**Data shown**
______

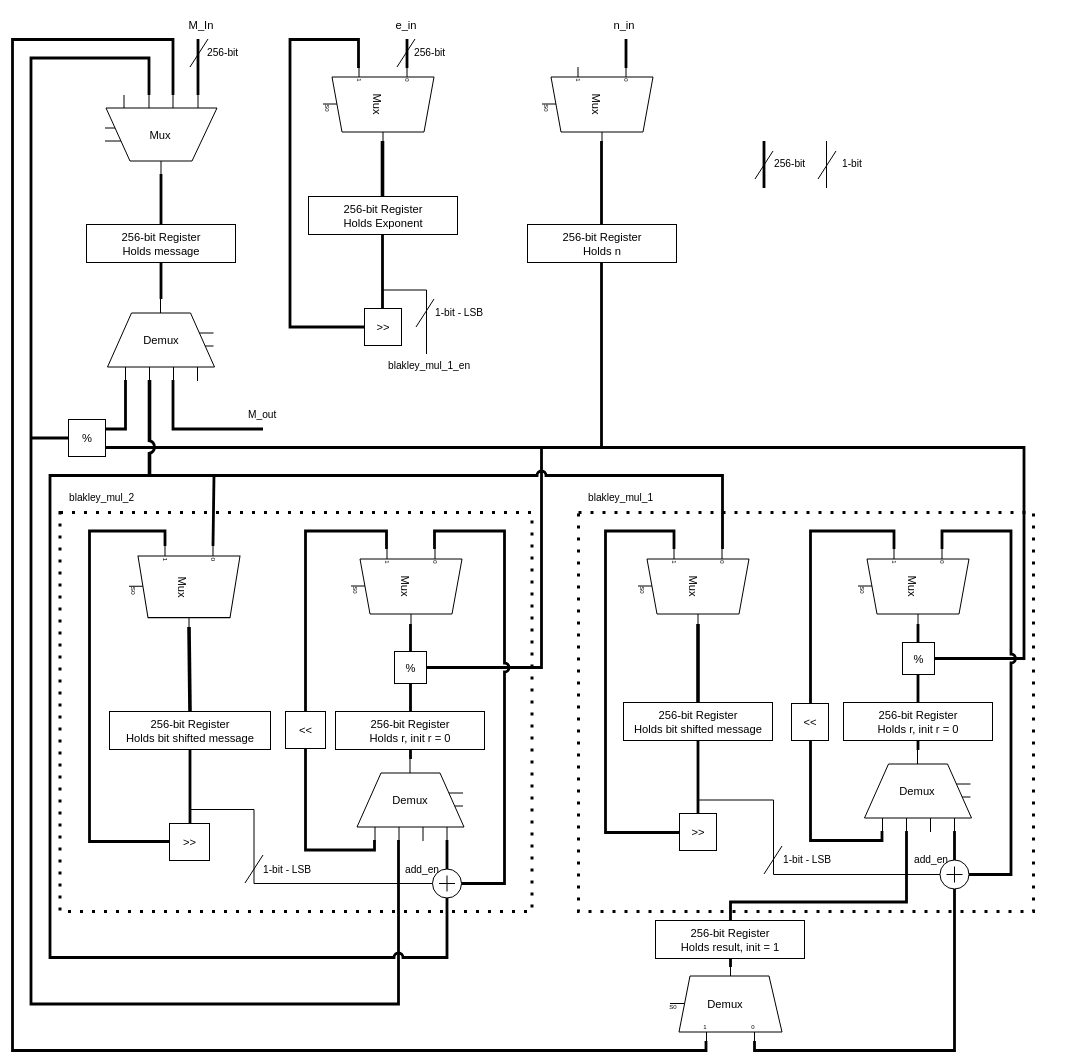
<!DOCTYPE html>
<html lang="en">
<head>
<meta charset="utf-8">
<title>256-bit modular exponentiation datapath</title>
<style>
:root { --ink: #000; --paper: #fff; }
* { box-sizing: border-box; }
html, body { margin: 0; overflow: hidden; background: var(--paper); }
.diagram {
  position: relative; width: 1080px; height: 1064px; overflow: hidden;
  background: var(--paper); color: var(--ink);
  font: 11.2px/14px "Liberation Sans", Arial, sans-serif;
}
.drawing { position: absolute; inset: 0; display: block; }
.bus { fill: none; stroke: var(--ink); stroke-width: 2.8; }
.heavy { stroke-width: 3.6; }
.bit { fill: none; stroke: var(--ink); stroke-width: 1; }
.part { fill: var(--paper); stroke: var(--ink); stroke-width: 1; }
.module { fill: none; stroke: var(--ink); stroke-width: 3; stroke-dasharray: 3 9; }
.port { font-size: 6px; fill: var(--ink); text-anchor: middle; }
.node {
  position: absolute; left: var(--x); top: var(--y);
  display: flex; flex-direction: column; align-items: center; justify-content: center;
  border: 1px solid var(--ink); background: var(--paper);
  text-align: center; white-space: nowrap;
}
.register { width: 150px; height: 39px; }
.wide { width: 162px; }
.op { width: 38px; height: 38px; }
.small { width: 33px; height: 33px; }
.shift { width: 41px; }
.label {
  position: absolute; left: var(--x); top: var(--y);
  transform: translate(-50%, -50%); white-space: nowrap;
}
.signal { font-size: 10.2px; transform: translateY(-50%); }
.turned { writing-mode: vertical-rl; }
</style>
</head>
<body>
<main class="diagram">
  <svg class="drawing" width="1080" height="1064" viewBox="0 0 1080 1064" aria-hidden="true">
    <defs>
      <g id="mux">
        <path class="bit" d="M27 0V-10M75 0V-10M51 55V65M-9 27H5"/>
        <polygon class="part" points="0,0 102,0 92,55 10,55"/>
        <text class="port" transform="translate(25 3) rotate(90)">1</text>
        <text class="port" transform="translate(73 3) rotate(90)">0</text>
        <text class="port" transform="translate(-7 31) rotate(90)">S0</text>
      </g>
      <g id="demux">
        <path class="bit" d="M53 0V-14M18 54V68M42 54V68M66 54V68M90 54V68M91 20H106M96 33H106"/>
        <polygon class="part" points="24,0 83,0 107,54 0,54"/>
      </g>
      <g id="adder">
        <circle class="part" r="14.5"/>
        <path class="bit" d="M-8 0H8M0 -8V8"/>
      </g>
      <path id="slash" class="bit" d="M-9 14L9 -14"/>
    </defs>

    <g id="module-frames">
      <rect class="module" x="60" y="512.5" width="472" height="399"/>
      <rect class="module" x="578.5" y="512.5" width="455" height="399"/>
    </g>

    <g id="one-bit-wires">
      <path class="bit" d="M383 290H426.5V354"/>
      <path class="bit" d="M190 809.5H254V883.5H433"/>
      <path class="bit" d="M698 800H773.5V874.5H941"/>
      <path class="bit" d="M826.5 141V188"/>
    </g>

    <g id="message-path">
      <path class="bus" d="M198 39V95"/>
      <path class="bus" d="M161 174V225M161 262V299"/>
      <path class="bus" d="M125.500 380V429H105"/>
      <path class="bus" d="M173 380V429H263"/>
      <path class="bus heavy" d="M149.500 380V442"/>
      <path class="bus" d="M149.500 441A5 6 0 0 1 149.500 453"/>
      <path class="bus heavy" d="M149.500 452V475"/>
      <path class="bus" d="M68 438H31"/>
    </g>

    <g id="exponent-path">
      <path class="bus" d="M407 39V68"/>
      <path class="bus heavy" d="M382.500 141V197"/>
      <path class="bus" d="M382.500 234V309M364 327H290V39.500H358.500V68"/>
    </g>

    <g id="modulus-path">
      <path class="bus" d="M626 39V68M601.500 141V225M601.500 262V447.500"/>
      <path class="bus" d="M105 447.500H1024V658.500H934"/>
      <path class="bus" d="M541.500 447.500V667.500H427"/>
    </g>

    <g id="feedback-path">
      <path class="bus" d="M706 1041V1050.500H12.500V39.500H173V95"/>
      <path class="bus" d="M398.500 840V1004H31V58H149V95"/>
      <path class="bus" d="M447 897V957.500H403A4.500 4.500 0 0 0 394 957.500H50V475.500H537A4.500 4.500 0 0 1 546 475.500H722.500V549"/>
      <path class="bus" d="M214 475L213 546"/>
    </g>

    <g id="multiplier-2-wires">
      <path class="bus" d="M165 546V531H89.500V841.500H170"/>
      <path class="bus heavy" d="M189 627L190 712"/>
      <path class="bus" d="M190 749V823"/>
      <path class="bus" d="M386.500 549V531H305.500V712M305.500 749V850H374.500V840"/>
      <path class="bus" d="M434.500 549V531H504.500V663A4.500 4.500 0 0 1 504.500 672V883.500H461"/>
      <path class="bus" d="M410.500 624V652M410.500 684V712M410.500 749V759M447 840V869"/>
    </g>

    <g id="multiplier-1-wires">
      <path class="bus" d="M674 549V531H605.500V832.500H680"/>
      <path class="bus heavy" d="M698 624V703"/>
      <path class="bus" d="M698 740V814"/>
      <path class="bus" d="M894 549V531H810.500V703M810.500 740V840.500H882V831"/>
      <path class="bus" d="M942 549V531H1011V654A4.500 4.500 0 0 1 1011 663V874.500H969"/>
      <path class="bus" d="M918 624V642M918 675V703M918 740V750M954.500 831V860"/>
      <path class="bus" d="M906.500 831V902H730.500V921"/>
      <path class="bus" d="M954.500 888V1050.500H754.500V1041M730.500 957V967"/>
    </g>

    <g id="message-mux">
      <path class="bit" d="M124 108V95M149 108V95M173 108V95M198 108V95M161 161V175M105 128H116M105 141H122"/>
      <polygon class="part" points="106,108 217,108 192,161 130,161"/>
    </g>

    <g id="muxes">
      <use href="#mux" x="332" y="77"/>
      <use href="#mux" x="551" y="77"/>
      <use href="#mux" transform="translate(138 556) scale(1 1.12)"/>
      <use href="#mux" x="360" y="559"/>
      <use href="#mux" x="647" y="559"/>
      <use href="#mux" x="867" y="559"/>
    </g>

    <g id="demuxes">
      <use href="#demux" x="107.500" y="313"/>
      <use href="#demux" x="357" y="773"/>
      <use href="#demux" x="864.500" y="764"/>
    </g>

    <g id="result-demux">
      <path class="bit" d="M730.500 966V976M706.500 1032V1042M754.500 1032V1042M670 1003.500H685"/>
      <polygon class="part" points="690,976 769,976 782,1032 679,1032"/>
      <text class="port" x="705" y="1029">1</text>
      <text class="port" x="753" y="1029">0</text>
      <text class="port" x="673" y="1009">S0</text>
    </g>

    <use href="#adder" x="447" y="883.500"/>
    <use href="#adder" x="954.500" y="874.500"/>

    <g id="width-marks">
      <path class="bus" d="M764 141V188"/>
      <use href="#slash" x="199" y="53"/>
      <use href="#slash" x="406" y="53"/>
      <use href="#slash" x="425" y="313"/>
      <use href="#slash" x="764" y="165"/>
      <use href="#slash" x="827" y="165"/>
      <use href="#slash" x="254" y="869"/>
      <use href="#slash" x="773" y="860"/>
    </g>
  </svg>

  <div class="node register" style="--x:86px;--y:224px"><span>256-bit Register</span><span>Holds message</span></div>
  <div class="node register" style="--x:308px;--y:196px"><span>256-bit Register</span><span>Holds Exponent</span></div>
  <div class="node register" style="--x:527px;--y:224px"><span>256-bit Register</span><span>Holds n</span></div>
  <div class="node register wide" style="--x:109px;--y:711px"><span>256-bit Register</span><span>Holds bit shifted message</span></div>
  <div class="node register" style="--x:335px;--y:711px"><span>256-bit Register</span><span>Holds r, init r = 0</span></div>
  <div class="node register" style="--x:623px;--y:702px"><span>256-bit Register</span><span>Holds bit shifted message</span></div>
  <div class="node register" style="--x:843px;--y:702px"><span>256-bit Register</span><span>Holds r, init r = 0</span></div>
  <div class="node register" style="--x:655px;--y:920px"><span>256-bit Register</span><span>Holds result, init = 1</span></div>

  <div class="node op" style="--x:68px;--y:419px">%</div>
  <div class="node op" style="--x:364px;--y:308px">&gt;&gt;</div>
  <div class="node op shift" style="--x:169px;--y:823px">&gt;&gt;</div>
  <div class="node op shift" style="--x:285px;--y:711px">&lt;&lt;</div>
  <div class="node op small" style="--x:394px;--y:651px">%</div>
  <div class="node op" style="--x:679px;--y:813px">&gt;&gt;</div>
  <div class="node op" style="--x:791px;--y:703px">&lt;&lt;</div>
  <div class="node op small" style="--x:902px;--y:642px">%</div>

  <span class="label" style="--x:201px;--y:25px">M_In</span>
  <span class="label" style="--x:406px;--y:25px">e_in</span>
  <span class="label" style="--x:624px;--y:25px">n_in</span>
  <span class="label" style="--x:160px;--y:135px">Mux</span>
  <span class="label turned" style="--x:377px;--y:104px">Mux</span>
  <span class="label turned" style="--x:596px;--y:104px">Mux</span>
  <span class="label turned" style="--x:182px;--y:587px">Mux</span>
  <span class="label turned" style="--x:405px;--y:586px">Mux</span>
  <span class="label turned" style="--x:693px;--y:586px">Mux</span>
  <span class="label turned" style="--x:912px;--y:586px">Mux</span>
  <span class="label" style="--x:161px;--y:340px">Demux</span>
  <span class="label" style="--x:410px;--y:800px">Demux</span>
  <span class="label" style="--x:917px;--y:791px">Demux</span>
  <span class="label" style="--x:725px;--y:1004px">Demux</span>

  <span class="label signal" style="--x:207px;--y:53px">256-bit</span>
  <span class="label signal" style="--x:414px;--y:53px">256-bit</span>
  <span class="label signal" style="--x:774px;--y:164px">256-bit</span>
  <span class="label signal" style="--x:842px;--y:164px">1-bit</span>
  <span class="label signal" style="--x:435px;--y:313px">1-bit - LSB</span>
  <span class="label signal" style="--x:388px;--y:366px">blakley_mul_1_en</span>
  <span class="label signal" style="--x:248px;--y:415px">M_out</span>
  <span class="label signal" style="--x:69px;--y:498px">blakley_mul_2</span>
  <span class="label signal" style="--x:588px;--y:498px">blakley_mul_1</span>
  <span class="label signal" style="--x:263px;--y:870px">1-bit - LSB</span>
  <span class="label signal" style="--x:405px;--y:870px">add_en</span>
  <span class="label signal" style="--x:783px;--y:860px">1-bit - LSB</span>
  <span class="label signal" style="--x:914px;--y:860px">add_en</span>
</main>
</body>
</html>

______

**Exercise aim**
Count the lines above that contain "module" and reply with the figure alone.

**Expected answer**
4